Carlos earned a B.A. in Psychology from California State University, Fullerton. He has a Certificate in Fundraising Management from the Fundraising School at Indiana University/Purdue University (IUPUI). In the past he has volunteered for Orange County Teachers Federal Credit Union, the CSUF Alumni Association and the affordable housing committee for the city of Fullerton. Carlos and his wife live in Fullerton.

09/21/2015 - John Luker, C.P.A.

Chief Finance Officer

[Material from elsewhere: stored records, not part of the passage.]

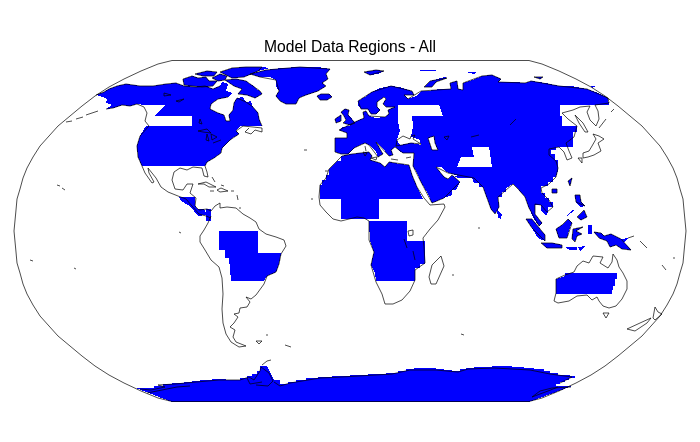
<!DOCTYPE html>
<html lang="en">
<head>
<meta charset="utf-8">
<title>Model Data Regions - All</title>
<style>
:root { --paper: #ffffff; --ink: #000000; --region: #0000ff; }
html, body { margin: 0; background: var(--paper); overflow: hidden; }
.map { display: block; width: 700px; height: 442px; }
.title { font: 16px "Liberation Sans", Arial, sans-serif; fill: var(--ink); }
.regions { fill: var(--region); shape-rendering: crispEdges; }
.gaps { fill: var(--paper); shape-rendering: crispEdges; }
.coast { fill: none; stroke: var(--ink); stroke-width: .7; stroke-linejoin: round; }
.frame { fill: none; stroke: var(--ink); stroke-width: .7; }
</style>
</head>
<body>
<svg class="map" viewBox="0 0 700 442" role="img" aria-label="World map with model data regions in blue">
<text class="title" x="264" y="52" textLength="172" lengthAdjust="spacingAndGlyphs">Model Data Regions - All</text>

<g class="regions">
<path id="north-america" d="M96 95L104 92 109 89 117 86 126 84 140 86 153 86 166 84 176 83 184 86 196 87 205 86 213 89 220 86 222 82 228 84 226 91 232 93 228 97 218 99 211 104 210 109 218 113 224 115 226 121 230 121 229 115 233 110 234 103 237 98 243 97 246 102 251 101 253 107 258 113 259 119 262 126H240L236 131 239 134 231 139 228 143 222 148 221 153 214 158 207 162 205 166H142L138 157 137 146 140 136 146 126H192V116H154L165 105H144L137 104 130 106 122 105 113 108 106 109 112 105 106 103 107 99 103 97Z"/>
<path id="arctic-islands" d="M183 79L192 76 198 78 206 77 209 81 217 81 213 86 202 87 192 86 184 85ZM195 74L207 71 217 72 214 76 203 76ZM212 78L220 74 227 76 225 80 218 81ZM220 72L232 68 246 67 262 67 270 68 258 71 252 74 244 77 232 78 226 75ZM225 80L236 79 246 81 250 84 254 86 256 89 260 91 262 94 255 98 247 95 238 94 242 89 234 86ZM216 94L224 92 229 96 221 98Z"/>
<path id="greenland" d="M250 74L266 70 282 68 300 67 318 67 330 69 326 74 328 79 322 83 326 86 318 91 306 95 299 98 296 104H286L280 101 276 96 279 91 276 86V80L270 77H260Z"/>
<path id="iceland" d="M317 96L321 94 329 94 332 97 327 100 320 100Z"/>
<path id="central-america" d="M179 197H195V205L197 209H204L206 213V209H211V221H206V215L198 216 194 211 190 206 181 201Z"/>
<path id="south-america" d="M219 231H258V253H281L279 264 276 272 267 276 264 281H231L229 258H225V250H219Z"/>
<path id="britain" d="M343 123L346 120 344 116 341 112 345 109 349 110 348 115 352 119 355 123 350 125ZM335 119L341 115V121L336 123Z"/>
<path id="europe-asia" d="M335 152V138H347V133L339 130 343 127 349 126 355 122 361 119 364 118 363 112 366 111 369 116 375 118 385 117 389 114 388 110 395 107 386 107 383 104 386 99 384 97 377 102V107L380 110 376 114H371L368 109H361L358 106V101L365 97 372 92 380 88 391 86 399 87 412 91 414 95 404 95 408 99 416 96 421 91 428 91 440 89 451 89 450 83 457 81 458 89 463 90V83L473 80 482 76 492 75 501 79 498 82 515 82 525 83 531 81 546 83 559 86 571 86 587 89 598 93 608 98 609 105H560V116H562V126H577V132H573V147H556V150H551V154H555V160H558V170L556 177H553V182H548V186H541V193H545V198H549V202H553V207H548V212L546 216 541 211V205H535V214L542 223 539 226 534 219 529 208 525 197 519 190 513 184 506 188V192H502V197H498L499 207 495 214 491 209 487 198 483 187H479V183H474L472 178H458L448 173 438 168 444 177 448 179 452 175 460 182 456 190H452V195L444 198 432 203 428 194 421 182 417 173 413 166 414 153H403L399 151 395 147 391 150 393 155 389 156 385 151 380 145 376 142 380 149 383 154 378 157 376 151 369 145 365 143 360 145 354 148 348 154 341 154Z"/>
<path id="north-africa" d="M320 199V185H322V180H326V175H329V169L337 161H341V156L352 154 369 152 372 156 370 160 380 163 385 167 389 162 399 164 409 165 412 175 417 187 423 199H379V219H341V199Z"/>
<path id="central-africa" d="M369 221H407V241H425V264H420V268H415V281H376L375 273 371 265 374 252 370 241V232H369Z"/>
<path id="south-asia-islands" d="M497 210L502 214 501 219 498 218ZM536 199H539V203H536Z"/>
<path id="indonesia" d="M526 219H532L540 229 545 235V241L538 238 532 228ZM541 243L552 243 562 245V248H547ZM556 229L562 225 568 219 572 223 569 230 567 238H559ZM573 229L583 227 576 231 582 234 577 236 575 242 572 239ZM565 247H577V250H570ZM578 247L585 246 580 251ZM588 225H592V234H588ZM594 232L601 233 604 236 611 234 621 239 628 238 624 243 631 250 622 249 616 245 610 247 607 241 599 238Z"/>
<path id="philippines-taiwan" d="M575 195H580L581 202 585 206 580 207 576 202ZM577 217L584 210 587 217 581 220ZM567 216L573 209 574 211ZM568 181L572 178 570 186ZM552 189H557V193H552Z"/>
<path id="australia" d="M565 273H617V279H615V286H613L612 294H556V279L565 276Z"/>
<path id="antarctica" d="M136 388H154V386H163V384H172V383H184V382H192V381H200V380H212V379H226V380H240V378H247V376H252V374H257V371H260V366H267L270 372 274 380H280V384H288V382H296V380H306V378H318V377H332V376H350V375H368V374H386V373H398V371H406V369H414V368H436V369H444V370H452V371H460V369H466V368H474V367H492V366H512V367H524V368H534V369H544V371H550V373H558V375H570V376H575V378H569V380H565V382H560V384H556V386H572L529 402H172Z"/>
<path id="arctic-russia" d="M364 72L376 70 384 71 378 74 370 75ZM424 87L430 81 445 77 447 78 436 82 432 87ZM420 70H436V71H420ZM466 72H476L474 74ZM534 77L543 77 540 79ZM590 86H596L592 88Z"/>
</g>

<g class="gaps">
<path id="russia-gap" d="M398 105H439L443 116H412L413 126 411 137 420 140 421 145 411 143 400 145 397 140 400 131 398 122Z"/>
<path id="central-asia-gap" d="M461 157H474L472 147H489L492 167H457Z"/>
<path id="caspian-gap" d="M428 138L434 136 435 143 438 150 432 150Z"/>
<path id="persian-gulf-gap" d="M436 167L441 167 447 172 458 176 452 176 448 179 444 177Z"/>
</g>

<g class="coast">
<path id="north-america-coast" d="M96 95L104 92 109 89 117 86 126 84 140 86 153 86 166 84 176 83 184 86 196 87 205 86 213 89 220 86M106 109L113 108 122 105 130 106 137 104 144 107 147 113 145 121 149 126 140 136 137 146 138 157 142 166 145 173 152 183 154 182 149 173 148 168 156 178 161 187 168 192 178 196 186 199 192 206 199 214 206 216 211 218M205 166L207 172 208 177 204 176 202 168 193 167 187 170 180 168 174 172 172 180 175 189 183 190 187 184 193 184 190 193 196 198 195 206 199 210 207 209 211 211M205 166L207 162 214 158 221 153 222 148 230 140 239 134 236 131 243 126 253 127 262 128 262 132 255 130 251 134 245 132 249 128M262 126L259 119 258 113 253 107 246 102 237 98 234 103 233 110 229 115 230 121 226 121 224 115 218 113 210 109 211 104 218 99 228 97"/>
<path id="great-lakes" d="M198 131L207 129 211 133 203 132ZM207 134L209 141 206 140ZM211 134L217 137 212 140ZM213 143L221 140M176 101L184 99 179 102ZM164 93L171 95 164 96ZM200 119L202 124 199 123Z"/>
<path id="arctic-coast" d="M183 79L192 76 198 78 206 77 209 81 217 81 213 86 202 87 192 86 184 85ZM195 74L207 71 217 72 214 76 203 76ZM212 78L220 74 227 76 225 80 218 81ZM220 72L232 68 246 67 262 67 258 71 244 77 232 78ZM225 80L236 79 246 81 260 91 262 94 255 98 247 95 238 94 242 89 234 86ZM250 74L266 70 300 67 330 69 326 74 328 79 322 83 326 86 318 91 306 95 299 98 296 104 286 104 280 101 276 96 279 91 276 80 260 77ZM317 96L321 94 329 94 332 97 327 100 320 100Z"/>
<path id="caribbean" d="M198 184L206 182 216 187 209 187 204 184ZM217 190L221 188 228 191 220 192ZM210 191H214M231 191H234M237 195L238 200M239 208H241M212 177L215 182M221 185L224 186"/>
<path id="south-america-coast" d="M211 211L215 206 220 203 220 208 227 207 236 208 243 214 250 218 256 222 259 229 266 234 276 237 284 240 286 246 281 254 279 264 276 272 267 276 264 284 256 295 251 299 246 297 250 302 247 307 240 308 239 313 234 314 238 317 234 323 230 327 235 330 233 337 236 342 246 346 239 347 231 342 226 334 223 323 222 309 223 294 222 278 219 267 211 260 205 250 200 242 200 236 204 230 208 223 211 216M256 341L262 341 259 344ZM285 345L291 347"/>
<path id="europe-coast" d="M343 123L346 120 344 116 341 112 345 109 349 110 348 115 355 123 350 125ZM335 119L341 115 341 121 336 123ZM335 152L335 138 347 138 347 133 339 130 355 122 364 118 363 112 366 111 369 116 385 117 389 114 388 110 395 107 386 107 383 104 386 99 384 97 377 102 377 107 380 110 376 114 371 114 368 109 361 109 358 101 372 92 391 86 412 91 414 95 404 95 408 99 421 91 451 89 450 83 457 81 458 89 463 90 463 83 482 76 492 75 501 79 498 82 525 83 531 81 559 86 587 89 608 98 609 103 595 105 598 111 599 119 596 126 590 120 587 112 590 106 580 107 573 110 562 113 568 119 577 126 574 137 566 143 569 151 572 158 567 160 564 152 559 147 549 149 549 155 556 161 558 168 556 177 549 184 541 188 542 193 549 200 553 207 547 212 541 205 535 204 535 214 542 223 539 226 529 208 525 197 519 190 513 184 498 197 499 207 495 214 491 209 483 187 474 178 448 173 436 167 444 177 448 179 452 175 460 182 444 198 432 203 421 182 413 166 414 153 403 153 395 147 391 150 393 155 389 156 376 142 380 149 383 154 378 157 369 145 365 143 354 148 348 154 341 154Z"/>
<path id="inland-seas" d="M396 146L397 140 403 136 410 139 411 136 415 135 413 139 421 144 411 143 402 145ZM428 138L434 136 435 143 438 150 432 150ZM444 137L449 136 447 140ZM471 137L479 135M510 125L516 119M365 146L366 151M363 152L367 153 365 156ZM371 158L377 157 376 160ZM391 159L398 160M406 158L411 157"/>
<path id="africa-coast" d="M320 185L326 178 329 169 337 161 342 156 352 154 369 152 372 156 370 160 380 163 385 167 389 162 409 165 412 175 417 187 424 198 430 205 444 204 445 207 438 220 430 229 423 238 424 247 425 263 415 270 415 280 410 291 402 300 393 304 385 304 382 294 376 282 371 265 374 252 369 240 369 221 364 218 357 217 349 219 341 221 333 219 326 212 320 205 319 197ZM441 256L444 266 436 284 431 284 429 277 432 265ZM408 231L413 230 413 235 409 236ZM404 239L407 248M413 251L415 260"/>
<path id="east-asia-islands" d="M583 153L589 151 592 146 596 139 593 134 599 136 604 139 598 143 601 151 594 155 588 157 583 158ZM578 158L582 158 582 163ZM575 115L583 123 588 132 585 132 579 123ZM568 181L572 178 570 186ZM552 189H557V193H552ZM575 195L580 195 581 202 585 206 576 202ZM577 217L584 210 587 217 581 220ZM599 128L606 119M611 112L614 109"/>
<path id="indonesia-coast" d="M526 219L532 219 545 235 545 241 532 228ZM541 243L552 243 562 245 562 248 547 248ZM556 229L562 225 568 219 572 223 567 238 559 238ZM573 229L583 227 576 231 582 234 577 236 575 242 572 239ZM594 232L601 233 604 236 611 234 621 239 631 250 622 249 616 245 610 247 607 241 599 238ZM628 238L634 236"/>
<path id="australia-coast" d="M556 279L565 275 574 272 577 266 583 261 589 263 593 256 603 257 600 263 608 268 612 262 613 254 617 260 619 267 623 273 627 281 627 289 622 299 616 306 609 308 603 306 599 301 597 297 592 300 587 295 577 296 569 301 558 303 554 301 556 293ZM603 313L609 313 606 318ZM655 307L658 312 662 314 655 320 653 318ZM651 318L647 323 635 331 627 329 640 323Z"/>
<path id="antarctic-coast" d="M140 389L151 390 165 387 158 385 175 384 196 382 219 380 240 380 249 377 254 380 260 371 261 367 269 373 273 381 268 386 256 385M247 378L250 384 262 382M274 382L280 386 290 383 320 378 341 377 392 374 410 370 436 370 458 372 468 369 494 368 530 370 550 374 572 377 560 383M571 387L552 388 540 391 532 397 548 391 558 387M147 393L162 390 177 387 190 386M262 365L267 361 271 360"/>
<path id="ocean-islands" d="M57 185L60 186M62 188L65 190M30 260L33 261M74 268L76 269M179 232L181 233M66 122L72 121M76 119L83 117M86 115L98 111M304 150H307M325 171H328M311 199H313M452 275H454M461 334L464 335M662 265L666 270M673 258H675M266 335H268M479 227V229M640 241L647 248M364 72L376 70 384 71 370 75ZM424 87L430 81 447 78 436 82 432 87ZM534 77L543 77 540 79Z"/>
</g>

<path class="frame" id="globe-edge" d="M172 60.500H529L542 64 559 71 576 79 591 87 605 96 618 106 630 116 642 126 651 136 660 146 667 157 673 168 677 178 680 189 683 199 684 210 686 231 684 252 683 263 680 273 677 284 673 294 667 305 660 316 651 326 642 336 630 346 618 356 605 366 591 375 576 383 559 391 542 398 529 401.500H172L158 398 141 391 124 383 109 375 95 366 82 356 70 346 58 336 49 326 40 316 33 305 27 294 23 284 20 273 17 263 16 252 14 231 16 210 17 199 20 189 23 178 27 168 33 157 40 146 49 136 58 126 70 116 82 106 95 96 109 87 124 79 141 71 158 64Z"/>
</svg>
</body>
</html>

John Luker joined our Management team in July 2014 as CFO, replacing Chris Simonsen who was promoted to CEO. Prior to joining Orangewood, John worked as the CFO of the Orange County Rescue Mission for over 13 years. He is a Certified Public Accountant, and a member of the American Institute of Certified Public Accountants.

John received both his bachelor’s degree and his master’s degree in accounting from the University of Florida, and is a big Florida Gators fan. After having been in Orange County for years John became involved with Orangewood through our mentor program. He is an active volunteer in the community, serving on the Board of Directors for the Coalition of Community Health Centers, The Orange County Workforce Investment Board and Aragon Affordable Housing Inc. He lives in Santa Ana with his wife and three kids.

09/21/2015 - Robert B. Theemling

Chief Programs Officer

For more than twenty-five years Bob Theemling has worked with county youth services. His experience includes four years as a Probation Counselor, seven years as a social worker and supervisor with Orange County’s Children’s Services, and ten years as a Senior Manager in Children’s Services.

Bob maintained a private practice as a Marriage, Family and Child Therapist for five years. Just prior to joining Orangewood in February, 2001, he served for five years as Executive Director of David and Margaret Home for youth, an $8.5 million multi-service nonprofit organization, located in Los Angeles County.

Bob holds a Bachelors of Arts in Psychology from the University of Southern California; and a Masters of Science in Counseling from California State University, Fullerton. He has completed coursework for a Masters in Public Administration at California State University, Long Beach. He is currently licensed as a Marriage, Family and Child Therapist.